For millennia, Christians have saved the corpses of saints. Worshipers would make pilgrimages to view the bodies or body parts on display and share in their holiness.
I recently listened to an NPR book tour podcast featuring Peter Manseau, author of a recent book about holy relics. He described how worshipers would be so overcome with awe that a few bit off pieces of the saints’ bodies (in one case, a toe). I was both horrified and impressed. I’ve never believed in anything strongly enough to make me want to go Mike Tyson on the dead.
The relic discussion got me thinking about the modern era, and I realized that science is teeming with relics as well. This is true both on a general and an individual level. On a general level, we can point to archaeologists unearthing ancient remains of lost civilizations and species. A recent Nova special on Neanderthals documented the genomic analysis of Neanderthal remains to answer questions about our common ancestry. More commonly, bones are carbon-dated and skeletons are modeled for their aerodynamics or for bipedal versus quadrupedal motion.
But the most fascinating kinds of modern relics come from specific individuals. They are prized for the unusual features of that individual rather than their representativeness of a species as a whole. For example, Einstein’s brain was preserved and studied. Scientists found that the size and surface morphology of his parietal lobes were different from those in non-genius controls. Fragments of Beethoven’s skull and hair have revealed that the composer died of lead poisoning, which might account for his medical problems later in life, although probably not his deafness. And scientists have been trying to get a DNA sample from Lincoln’s tomb to conduct genetic testing for a specific type of genetic illness, spinocerebellar ataxia type 5.
To understand why relics have persisted over time, it’s useful to ask what purpose they serve. Why collect the dead? As I mentioned, the ancient relics were valuable for their holiness. At the time, religion was the only path to understanding the world. Why are we here? What came before us? How can we gain control of our lives, both on Earth and after death? God was the source of those answers and the relics were a portal to god.
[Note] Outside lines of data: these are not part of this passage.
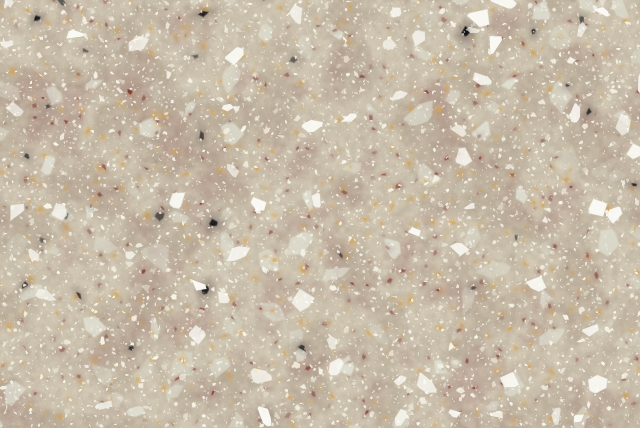
Reproduce this texture procedurally as a WebGL 2 fragment shader.

```glsl
#version 300 es
precision highp float;
// Speckled solid-surface stone: cloudy beige resin with pale chips and fine coloured grains.

uniform vec2 u_resolution;
out vec4 fragColor;

// Colours
const vec3 RESIN_LIGHT = vec3(0.800, 0.762, 0.685);
const vec3 RESIN_SHADE = vec3(0.745, 0.695, 0.620);
const vec3 MAUVE       = vec3(0.690, 0.580, 0.530);
const vec3 BURIED_CHIP = vec3(0.880, 0.885, 0.835);
const vec3 BRIGHT_CHIP = vec3(0.985, 0.985, 0.965);
const vec3 FLECK       = vec3(0.970, 0.960, 0.915);
const vec3 AMBER       = vec3(0.840, 0.630, 0.300);
const vec3 RUST        = vec3(0.500, 0.230, 0.160);
const vec3 SMOKE       = vec3(0.440, 0.380, 0.360);
const vec3 CHARCOAL    = vec3(0.070, 0.070, 0.080);

// Grain layers: cell size, share of filled cells, largest radius, edge softness
const vec4 BURIED_LAYER = vec4(0.095, 0.62, 0.044, 0.0030);
const vec4 BRIGHT_LAYER = vec4(0.095, 0.38, 0.033, 0.0012);
const vec4 MEDIUM_LAYER = vec4(0.042, 0.38, 0.0110, 0.0012);
const vec4 FINE_LAYER   = vec4(0.020, 0.60, 0.0060, 0.0006);
const vec4 DUST_LAYER   = vec4(0.013, 0.48, 0.0036, 0.0006);
const vec4 AMBER_LAYER  = vec4(0.042, 0.40, 0.0080, 0.0026);
const vec4 AMBER_GLOW   = vec4(0.042, 0.40, 0.0170, 0.0090);
const vec4 RUST_LAYER   = vec4(0.044, 0.34, 0.0080, 0.0018);
const vec4 RUST_GLOW    = vec4(0.044, 0.34, 0.0180, 0.0100);
const vec4 DARK_LAYER   = vec4(0.130, 0.42, 0.0140, 0.0022);
const vec4 DARK_HALO    = vec4(0.130, 0.42, 0.0330, 0.0180);

const float CLOUD_SCALE = 11.0;
const float MOTTLE = 0.09;
const int SIDES = 5;
const float TAU = 6.2831853;

// Integer hash giving three values in 0..1
vec3 hash3(vec2 cell, float seed) {
  uvec3 v = uvec3(ivec3(ivec2(cell), int(seed))) * 1664525u + 1013904223u;
  v.x += v.y * v.z; v.y += v.z * v.x; v.z += v.x * v.y;
  v ^= v >> 16u;
  v.x += v.y * v.z; v.y += v.z * v.x; v.z += v.x * v.y;
  return vec3(v >> 8u) / 16777216.0;
}

float valueNoise(vec2 p, float seed) {
  vec2 i = floor(p), f = fract(p);
  f = f * f * (3.0 - 2.0 * f);
  float low = mix(hash3(i, seed).x, hash3(i + vec2(1, 0), seed).x, f.x);
  float high = mix(hash3(i + vec2(0, 1), seed).x, hash3(i + vec2(1, 1), seed).x, f.x);
  return mix(low, high, f.y);
}

float fbm(vec2 p, float seed) {
  float sum = 0.0, weight = 0.5;
  for (int octave = 0; octave < 4; octave++) {
    sum += weight * valueNoise(p, seed + float(octave));
    p = mat2(0.8, 0.6, -0.6, 0.8) * p * 2.03;
    weight *= 0.5;
  }
  return sum / 0.9375;
}

// Signed distance to an irregular convex chip with clipped corners
float chipDistance(vec2 p, float radius, vec2 cell, float seed) {
  float d = length(p) - radius;
  for (int side = 0; side < SIDES; side++) {
    vec3 h = hash3(cell, seed + 5.0 + float(side));
    float angle = (float(side) + 0.8 * h.x) * TAU / float(SIDES);
    d = max(d, dot(p, vec2(cos(angle), sin(angle))) - radius * mix(0.45, 0.95, h.y));
  }
  return d;
}

// Coverage of one scattered layer; each grain has its own opacity
float grains(vec2 p, vec4 layer, float minOpacity, float seed) {
  vec2 home = floor(p / layer.x);
  float soft = layer.w + 0.4 / u_resolution.y;
  float cover = 0.0;
  for (int y = -1; y <= 1; y++) {
    for (int x = -1; x <= 1; x++) {
      vec2 cell = home + vec2(x, y);
      vec3 place = hash3(cell, seed);
      if (place.z > layer.y) continue;
      vec3 form = hash3(cell, seed + 1.0);
      vec2 q = p - (cell + mix(vec2(0.1), vec2(0.9), place.xy)) * layer.x;
      float c = cos(form.x * TAU), s = sin(form.x * TAU);
      q = mat2(c, -s, s, c) * q;
      q.y *= mix(1.0, 2.0, form.y);
      float d = chipDistance(q, layer.z * mix(0.5, 1.0, form.z), cell, seed);
      float opacity = mix(minOpacity, 1.0, hash3(cell, seed + 2.0).x);
      cover = max(cover, opacity * (1.0 - smoothstep(-soft, soft, d)));
    }
  }
  return cover;
}

void main() {
  vec2 p = gl_FragCoord.xy / u_resolution.y;

  // Cloudy resin with small mauve patches and a mottle
  float shade = smoothstep(0.38, 0.68, fbm(p * CLOUD_SCALE, 20.0));
  float mauve = smoothstep(0.50, 0.80, fbm(p * CLOUD_SCALE * 1.15, 40.0));
  vec3 color = mix(RESIN_LIGHT, RESIN_SHADE, shade);
  color = mix(color, MAUVE, 0.55 * mauve);
  color += MOTTLE * (fbm(p * 80.0, 60.0) - 0.5);

  // Chips sunk in the resin
  color = mix(color, BURIED_CHIP, 0.9 * grains(p, BURIED_LAYER, 0.2, 100.0));

  // Coloured and dark grains with soft stains around them
  color = mix(color, AMBER, 0.32 * grains(p, AMBER_GLOW, 0.3, 120.0));
  color = mix(color, AMBER, 0.70 * grains(p, AMBER_LAYER, 0.2, 120.0));
  color = mix(color, MAUVE, 0.60 * grains(p, RUST_GLOW, 0.3, 140.0));
  color = mix(color, RUST, (0.6 + 0.4 * mauve) * grains(p, RUST_LAYER, 0.2, 140.0));
  color = mix(color, SMOKE, 0.55 * grains(p, DARK_HALO, 0.3, 160.0));
  color = mix(color, CHARCOAL, grains(p, DARK_LAYER, 0.4, 160.0));

  // White flecks from dust to full chips
  color = mix(color, FLECK, 0.75 * grains(p, DUST_LAYER, 0.3, 180.0));
  color = mix(color, FLECK, grains(p, FINE_LAYER, 0.4, 200.0));
  color = mix(color, FLECK, grains(p, MEDIUM_LAYER, 0.35, 220.0));
  color = mix(color, BRIGHT_CHIP, grains(p, BRIGHT_LAYER, 0.65, 240.0));

  fragColor = vec4(clamp(color, 0.0, 1.0), 1.0);
}
```
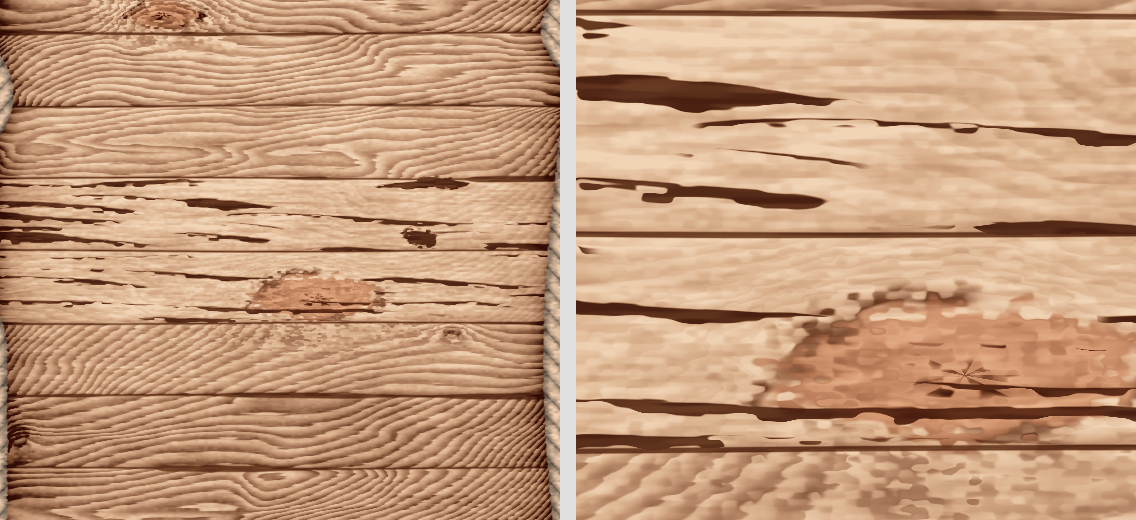
Left: the whole. Right: its middle third, enlarged.
A Shadertoy shader for this texture:

```glsl
#define ROWS 7.176        // plank heights that fit the canvas height
#define TOP_OFFSET 0.538  // hidden part of the top plank
#define RINGS 6.5         // growth lines per plank
#define RING_DEPTH 0.40
#define FIBRE_DEPTH 0.30
#define BASE_TONE 0.90
#define CRACK_WIDTH 0.15
#define SEAM_WIDTH 0.013
#define ROPE_TWIST 3.4
#define ROPE_COLOR vec3(0.84, 0.72, 0.61)
#define KNOT_TINT vec3(0.97, 0.86, 0.80)

const vec3 WOOD[6] = vec3[6](
    vec3(0.20, 0.05, 0.02), vec3(0.42, 0.24, 0.14), vec3(0.62, 0.44, 0.32),
    vec3(0.75, 0.57, 0.44), vec3(0.86, 0.70, 0.56), vec3(0.94, 0.83, 0.71));

vec3 woodRamp(float tone) {
    float t = clamp(tone, 0.0, 1.0) * 5.0;
    int k = min(int(t), 4);
    return mix(WOOD[k], WOOD[k + 1], t - float(k));
}

float hash(vec2 p) {
    return fract(sin(dot(p, vec2(127.1, 311.7))) * 43758.5);
}

// Smooth cellular noise: random cell values blended by distance
float cells(vec2 p) {
    vec2 base = floor(p);
    float sum = 0.0, total = 0.0;
    for (int y = -1; y <= 1; y++)
    for (int x = -1; x <= 1; x++) {
        vec2 c = base + vec2(x, y);
        vec2 d = c + 0.2 + 0.6 * vec2(hash(c), hash(c + 57.0)) - p;
        float w = exp(-7.0 * dot(d, d));
        sum += w * hash(c + 19.0);
        total += w;
    }
    return sum / total;
}

// Long splits that drift downwards across a plank
float cracks(float x, float f, float id, float px) {
    float severity = step(2.5, id) * max(0.0, 1.0 - 0.6 * (id - 3.0));
    float jag = cells(vec2(x * 7.0, f * 22.0 + id)) - 0.5;
    float mask = 0.0;
    for (float j = 0.0; j < 6.0; j++) {
        float run = cells(vec2(x * 0.75 + j * 7.3, id * 3.0 + j * 1.7));
        float center = 0.08 + 0.15 * j + 0.035 * x * step(1.0, j)
                     + 0.025 * sin(x * 1.7 + j * 2.0) + 0.05 * jag;
        float width = CRACK_WIDTH * severity * (run - 0.47) + 0.035 * jag;
        float hit = smoothstep(-px, px, width - abs(f - center));
        mask = max(mask, hit * step(0.01, severity) * smoothstep(0.42, 0.5, run));
    }
    return mask;
}

void mainImage(out vec4 fragColor, in vec2 fragCoord) {
    float px = ROWS / iResolution.y;
    float span = iResolution.x * px;
    vec2 p = vec2(fragCoord.x * px, ROWS - fragCoord.y * px + TOP_OFFSET);
    float x = p.x * 7.72 / span;
    float v = p.y + 0.012 * sin(0.8 * x + 2.0 * p.y);
    float id = floor(v), f = v - id;
    p = vec2(x, v);

    // Fibres
    float coarse = cells(vec2(x * 0.9, v * 13.0)) - 0.5;
    float fine = cells(vec2(x * 4.0, v * 34.0)) - 0.5;
    float grit = cells(vec2(x * 16.0, v * 30.0)) - 0.5;
    float fibre = 0.45 * coarse + 0.6 * fine + 0.35 * grit;

    // Growth lines: swept up at one end, slanted on the lower planks
    float sweep = mod(id, 4.0) == 1.0 ? -exp(-0.9 * x) : exp(-0.9 * (7.72 - x));
    float field = f + 1.3 * sweep + 0.22 * x * smoothstep(4.0, 5.0, id)
                + 0.16 * sin(0.8 * x + 2.1 * id) + 0.06 * sin(2.3 * x + 4.0 * f + id)
                + 0.40 * cells(vec2(x * 0.6, f * 1.8) + id * 9.0) + 0.03 * fine;

    // Knots and holes, in pairs
    float tone = 0.0, knotTint = 0.0, hole = 0.0;
    for (float k = 0.0; k < 2.0; k++) {
        vec2 big = (p - vec2(2.26 + 2.1 * k, 0.74 + 3.92 * k)) / vec2(0.48 + 0.37 * k, 0.2 + 0.13 * k);
        vec2 small = (p - vec2(6.23 - 5.98 * k, 5.13 + 1.44 * k)) / vec2(0.17, 0.10 + 0.08 * k);
        vec2 pit = (p - vec2(5.8 + 0.3 * k, 3.82 - 0.77 * k)) / vec2(0.26 + 0.08 * k, 0.14 - 0.06 * k);
        float r = length(big) + 0.3 * coarse + 0.3 * grit;
        float s = length(small) + 0.3 * grit;
        float inside = 1.0 - smoothstep(0.85, 1.05, r);
        float rim = exp(-70.0 * (r - 1.0) * (r - 1.0)) * smoothstep(0.35, 0.7, cells(big * 2.0 + 5.0));
        float star = (1.0 - smoothstep(0.05, 0.32, r)) * smoothstep(-0.1, 0.2, sin(atan(big.y, big.x) * 7.0));
        field += 0.5 * exp(-0.4 * r * r) + 0.25 * exp(-0.4 * s * s);
        tone -= 0.55 * rim + 0.45 * star + inside * (0.13 + 0.07 * sin(r * 16.0));
        tone -= (1.0 - smoothstep(0.8, 1.1, s)) * (0.25 + 0.10 * sin(s * 12.0));
        knotTint = max(knotTint, inside);
        pit.y -= 0.4 * pit.x;
        hole = max(hole, 1.0 - smoothstep(0.75, 1.05, length(pit) + 0.5 * grit));
    }

    // Tone of the planks
    float phase = fract(field * (RINGS + 3.0 * hash(vec2(id, 4.0))));
    float ring = smoothstep(0.1, 0.8, phase) * (1.0 - smoothstep(0.86, 1.0, phase));
    float strength = 0.2 + 0.8 * smoothstep(0.4, 2.0, abs(id - 3.5));
    float side = abs(2.0 * x / 7.72 - 1.0);
    tone += BASE_TONE + FIBRE_DEPTH * fibre - RING_DEPTH * strength * ring;
    tone -= 0.11 * smoothstep(4.0, 6.0, id) + 0.24 * pow(side, 7.0);
    tone += 0.14 * (cells(vec2(x * 0.7, v * 1.6)) - 0.5);

    // Seams: dark gap, shaded lower lip, lit upper lip
    float gap = SEAM_WIDTH + 0.03 * smoothstep(0.5, 0.9, cells(vec2(x * 0.8, floor(v + 0.5) * 5.0)));
    float seam = 1.0 - smoothstep(gap - px, gap + px, min(f, 1.0 - f));
    tone -= 0.28 * exp(-18.0 * (1.0 - f)) - 0.10 * exp(-18.0 * f);
    float split = cracks(x, f, id, px);
    tone = mix(tone, 0.07 + 0.12 * (fine + 0.5), max(max(seam * 0.9, split), hole));

    // Ropes along both sides
    float knotEnd = 0.26 * (1.0 - pow((v - 0.95) / 0.55, 2.0));
    float rightWidth = max(knotEnd, 0.06 + 0.17 * sin(3.1416 * (v - 2.9) / 5.2));
    float leftWidth = max(0.19 * (1.0 - pow((v - 1.85) / 0.55, 2.0)),
                          0.13 * smoothstep(4.7, 5.3, v) - 0.03);
    float rightDepth = rightWidth - (7.72 - x), leftDepth = leftWidth - x;
    float depth = max(rightDepth, leftDepth);
    tone -= 0.32 * exp(-7.0 * max(-depth, 0.0));
    vec3 color = woodRamp(tone);
    color *= mix(vec3(1.0), KNOT_TINT, knotTint);

    float edge = min(x, 7.72 - x);
    float twist = abs(sin(3.1416 * (v * ROPE_TWIST + edge * 3.5)));
    float ropeLight = (0.50 + 0.55 * sqrt(twist)) * (0.65 + 0.35 * smoothstep(0.0, 0.12, depth));
    vec3 rope = ROPE_COLOR * (ropeLight + 0.25 * grit);
    color = mix(color, rope, smoothstep(-px, px, depth + 0.02 * grit));

    fragColor = vec4(clamp(color, 0.0, 1.0), 1.0);
}
```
Despite all that has changed about our society and our ways of thinking, modern relics serve the same purpose. They may not be thought of as a phone line to god, yet we still value them for what they can explain. They tell us about our evolution and about the lives of the historical figures who shaped society and have become our modern legends. They provide a window into the nature of human genius, creativity, good and evil; a portal to ourselves. And that is something I can truly believe in.